I spent a good portion of my childhood on a bicycle. The first bike I had was a purple Stingray with a banana seat. It looked like this, only purple:
It was a fun bike, and could go just about anywhere that I could pedal. When I graduated to a new bike, my clever Dad, who always had a few tinkering projects going, decided to put a chopper extension on the front tire of the Stingray. I could never get the hang of balancing it, so it rarely had a rider again. It did look mighty cool, though.
Coastal Southern California is a great place to ride a bicycle…
Whoa!! Remember that Psychic iPod post I wrote a few days ago? Just as I am writing this, my computer’s iTunes began playing this song. Check out the first line:
Anyway, when we lived closer to the beach it was easier to ride the bike everywhere. When I was 10 years old, we moved inland a few miles. Our house was very nearly the highest point in the city, and we had a breathtaking view from the front porch all the way down to the water. On really clear days, we could even see the outline of Catalina Island. The only problem with that new location, though, was that there were hills, and pumping up those hills – one of which was a block and a half long at a 45 degree angle – could really burn up your legs!
I had gotten into the habit of riding my bike to school most days, and the new house location just made it more challenging. I was probably in pretty good shape there for awhile. One day, on my way in to school, I was coasting down the mountain on my 10-speed and a harried woman came barreling around the corner, rushing to get her kid to school and herself to work on time. She just appeared there in front of me, coming directly at me in my lane. There was no time to react, other than to slam on the brakes and try to absorb the collision with my front tire. And that is what happened. When we had both come to a complete stop, I was still standing astride my bike in the middle of the road. The front tire was crumpled like an accordion at rest, and the only injury I sustained was a skinned thumb. A minute or two later, my older sisters drove by on the way to their high school, and gave me and my poor bike a lift.
I was pretty goddam lucky that day.
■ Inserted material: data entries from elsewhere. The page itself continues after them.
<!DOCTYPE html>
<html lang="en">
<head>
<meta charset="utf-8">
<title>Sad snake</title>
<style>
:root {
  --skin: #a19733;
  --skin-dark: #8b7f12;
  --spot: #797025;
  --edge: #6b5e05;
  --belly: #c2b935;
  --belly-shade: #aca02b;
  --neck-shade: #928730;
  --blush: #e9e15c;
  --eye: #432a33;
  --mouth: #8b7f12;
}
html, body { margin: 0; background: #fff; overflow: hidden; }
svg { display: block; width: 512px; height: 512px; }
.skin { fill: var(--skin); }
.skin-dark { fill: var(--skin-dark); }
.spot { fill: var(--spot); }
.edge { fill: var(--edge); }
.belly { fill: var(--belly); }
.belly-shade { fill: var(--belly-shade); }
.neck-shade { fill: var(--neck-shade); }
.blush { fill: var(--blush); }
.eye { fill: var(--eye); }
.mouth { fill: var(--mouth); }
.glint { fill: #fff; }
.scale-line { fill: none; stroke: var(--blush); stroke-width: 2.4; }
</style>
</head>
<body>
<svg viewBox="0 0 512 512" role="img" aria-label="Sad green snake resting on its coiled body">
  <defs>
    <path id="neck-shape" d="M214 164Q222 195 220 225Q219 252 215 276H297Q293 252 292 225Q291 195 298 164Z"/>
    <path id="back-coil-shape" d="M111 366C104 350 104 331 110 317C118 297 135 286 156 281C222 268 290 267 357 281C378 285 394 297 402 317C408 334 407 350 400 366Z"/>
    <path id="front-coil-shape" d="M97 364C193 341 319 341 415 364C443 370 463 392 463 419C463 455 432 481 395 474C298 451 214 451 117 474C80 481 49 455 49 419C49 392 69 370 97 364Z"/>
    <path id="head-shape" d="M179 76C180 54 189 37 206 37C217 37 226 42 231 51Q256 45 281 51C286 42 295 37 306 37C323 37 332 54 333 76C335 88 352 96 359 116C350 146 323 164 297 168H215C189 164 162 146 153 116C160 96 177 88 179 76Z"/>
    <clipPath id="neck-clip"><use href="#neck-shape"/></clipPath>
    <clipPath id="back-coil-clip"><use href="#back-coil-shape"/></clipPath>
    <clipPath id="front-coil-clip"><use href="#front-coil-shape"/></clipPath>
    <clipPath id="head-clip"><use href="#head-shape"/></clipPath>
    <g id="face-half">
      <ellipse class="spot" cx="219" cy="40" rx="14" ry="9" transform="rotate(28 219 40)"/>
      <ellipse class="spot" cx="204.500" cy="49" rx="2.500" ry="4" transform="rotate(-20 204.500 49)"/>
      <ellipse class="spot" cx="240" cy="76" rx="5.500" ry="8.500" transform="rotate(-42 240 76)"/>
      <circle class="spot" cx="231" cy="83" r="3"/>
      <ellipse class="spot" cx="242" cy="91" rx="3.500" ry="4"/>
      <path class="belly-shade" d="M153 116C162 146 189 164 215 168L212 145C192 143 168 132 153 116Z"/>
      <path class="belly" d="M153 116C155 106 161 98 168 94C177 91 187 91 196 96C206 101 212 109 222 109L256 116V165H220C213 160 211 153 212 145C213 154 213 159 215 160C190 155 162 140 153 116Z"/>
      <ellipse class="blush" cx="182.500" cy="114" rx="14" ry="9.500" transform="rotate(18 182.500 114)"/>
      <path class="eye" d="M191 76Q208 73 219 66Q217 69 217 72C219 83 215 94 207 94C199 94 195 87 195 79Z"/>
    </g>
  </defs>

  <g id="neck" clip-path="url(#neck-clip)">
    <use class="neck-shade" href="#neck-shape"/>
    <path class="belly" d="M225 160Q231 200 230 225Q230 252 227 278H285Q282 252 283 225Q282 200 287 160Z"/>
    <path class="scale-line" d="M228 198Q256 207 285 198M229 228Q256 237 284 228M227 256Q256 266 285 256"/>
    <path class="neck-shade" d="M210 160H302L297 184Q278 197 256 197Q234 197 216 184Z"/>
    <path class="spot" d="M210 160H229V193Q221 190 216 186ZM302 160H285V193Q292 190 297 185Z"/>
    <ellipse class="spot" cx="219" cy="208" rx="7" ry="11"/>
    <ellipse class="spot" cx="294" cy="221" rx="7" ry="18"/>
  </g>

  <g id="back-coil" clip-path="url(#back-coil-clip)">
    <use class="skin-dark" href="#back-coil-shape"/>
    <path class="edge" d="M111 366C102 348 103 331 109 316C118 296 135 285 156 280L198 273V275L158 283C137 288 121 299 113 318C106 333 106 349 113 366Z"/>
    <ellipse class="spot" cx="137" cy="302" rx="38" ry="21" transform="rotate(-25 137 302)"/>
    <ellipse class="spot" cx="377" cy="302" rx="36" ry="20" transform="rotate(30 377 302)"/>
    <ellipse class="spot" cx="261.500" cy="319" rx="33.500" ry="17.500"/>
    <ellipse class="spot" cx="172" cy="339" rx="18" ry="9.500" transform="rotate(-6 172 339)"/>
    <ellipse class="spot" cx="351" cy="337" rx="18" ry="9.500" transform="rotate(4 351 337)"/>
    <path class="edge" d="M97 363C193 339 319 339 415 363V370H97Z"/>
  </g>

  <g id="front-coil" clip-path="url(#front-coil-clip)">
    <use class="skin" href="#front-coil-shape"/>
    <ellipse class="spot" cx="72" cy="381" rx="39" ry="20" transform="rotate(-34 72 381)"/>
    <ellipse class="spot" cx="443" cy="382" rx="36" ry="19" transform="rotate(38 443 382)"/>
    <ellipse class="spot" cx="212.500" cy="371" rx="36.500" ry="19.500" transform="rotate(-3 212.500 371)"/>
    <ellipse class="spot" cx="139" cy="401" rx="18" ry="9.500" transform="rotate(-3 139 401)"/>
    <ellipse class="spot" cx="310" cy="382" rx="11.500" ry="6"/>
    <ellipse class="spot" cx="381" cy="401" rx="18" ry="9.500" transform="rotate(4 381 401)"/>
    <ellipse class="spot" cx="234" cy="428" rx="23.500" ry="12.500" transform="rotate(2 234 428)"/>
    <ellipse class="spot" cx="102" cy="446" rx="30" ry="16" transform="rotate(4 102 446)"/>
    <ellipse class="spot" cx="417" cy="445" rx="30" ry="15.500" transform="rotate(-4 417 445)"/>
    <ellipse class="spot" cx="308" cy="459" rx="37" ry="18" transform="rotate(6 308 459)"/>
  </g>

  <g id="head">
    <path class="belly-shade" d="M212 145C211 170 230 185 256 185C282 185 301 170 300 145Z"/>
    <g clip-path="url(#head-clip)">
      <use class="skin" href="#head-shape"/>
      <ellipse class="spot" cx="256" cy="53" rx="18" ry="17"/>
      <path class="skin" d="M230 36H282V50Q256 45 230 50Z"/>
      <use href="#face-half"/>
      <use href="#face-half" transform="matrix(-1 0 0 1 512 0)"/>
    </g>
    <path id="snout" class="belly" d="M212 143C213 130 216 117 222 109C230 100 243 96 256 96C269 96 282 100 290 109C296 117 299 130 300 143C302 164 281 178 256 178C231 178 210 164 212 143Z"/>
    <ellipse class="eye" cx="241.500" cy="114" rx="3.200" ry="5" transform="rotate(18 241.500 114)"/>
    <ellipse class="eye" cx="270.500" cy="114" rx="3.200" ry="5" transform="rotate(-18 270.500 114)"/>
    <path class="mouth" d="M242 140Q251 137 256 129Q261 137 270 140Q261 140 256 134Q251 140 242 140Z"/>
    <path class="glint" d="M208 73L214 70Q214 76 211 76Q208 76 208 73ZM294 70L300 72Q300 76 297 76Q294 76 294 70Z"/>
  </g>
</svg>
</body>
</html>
Biking became a lot more fun when I moved to Cambridge to attend college. It was all pretty flat terrain around the Charles River basin, and my studies took me back and forth between Mass. General Hospital and the Harvard Square area quite a bit. As a result, I became very familiar with the bike paths along the Charles, and the unique etiquette of passing runners, walkers and other bikers, and allowing other bikers to pass me. I never needed a car when I lived in Massachusetts – my bike and the T got me everywhere I needed to go. On weekends, I’d bike out to Walden Pond or north of the city, once riding over 40 miles in the rain to hang out with friends in Rockport (who probably got there in a car).
Moving to Alabama effected a sharp decline in my bicycling activity, as I now owned a car. It is also pretty hilly here. Occasionally during the first couple of years here, a fellow graduate student and I would rack our bikes on the car and drive to Oak Mountain State Park, where we would ride the roads. They have a couple of lakes there, and a waterfall, and lots of trees, so there were nice places to stop and rest between completely wearing ourselves out. One day, we were really kicking up some speed on the main road through the park and, coming around a corner, I passed a car around its left side as if it was standing still. Well, it wasn’t standing still. And it was a police car. The officer turned on his siren and caught up with me, threatening to write me a ticket for speeding. There’s a first time for everything, I thought. We had a good laugh about that one. After the policeman drove away.
After leaving graduate school and joining the work force, I rarely rode. Two years ago (a time jump of over 15 years, I am sorry to say), I bought a new bike. It is just now getting some use, and I took it with me to South Carolina last month. The area around Charleston is flatter than either Boston or San Diego County, and the roadsides around my mother’s home are woven with a magnificent network of paved bike trails. I got in a few long rides while visiting, but watched my speed because, well, you never know who might be right around the corner. Returning to Birmingham, I resolved to do more riding, no matter how much it might hurt.
Once my legs get acclimated to riding the hills here, my first goal will be to keep pace with a police car.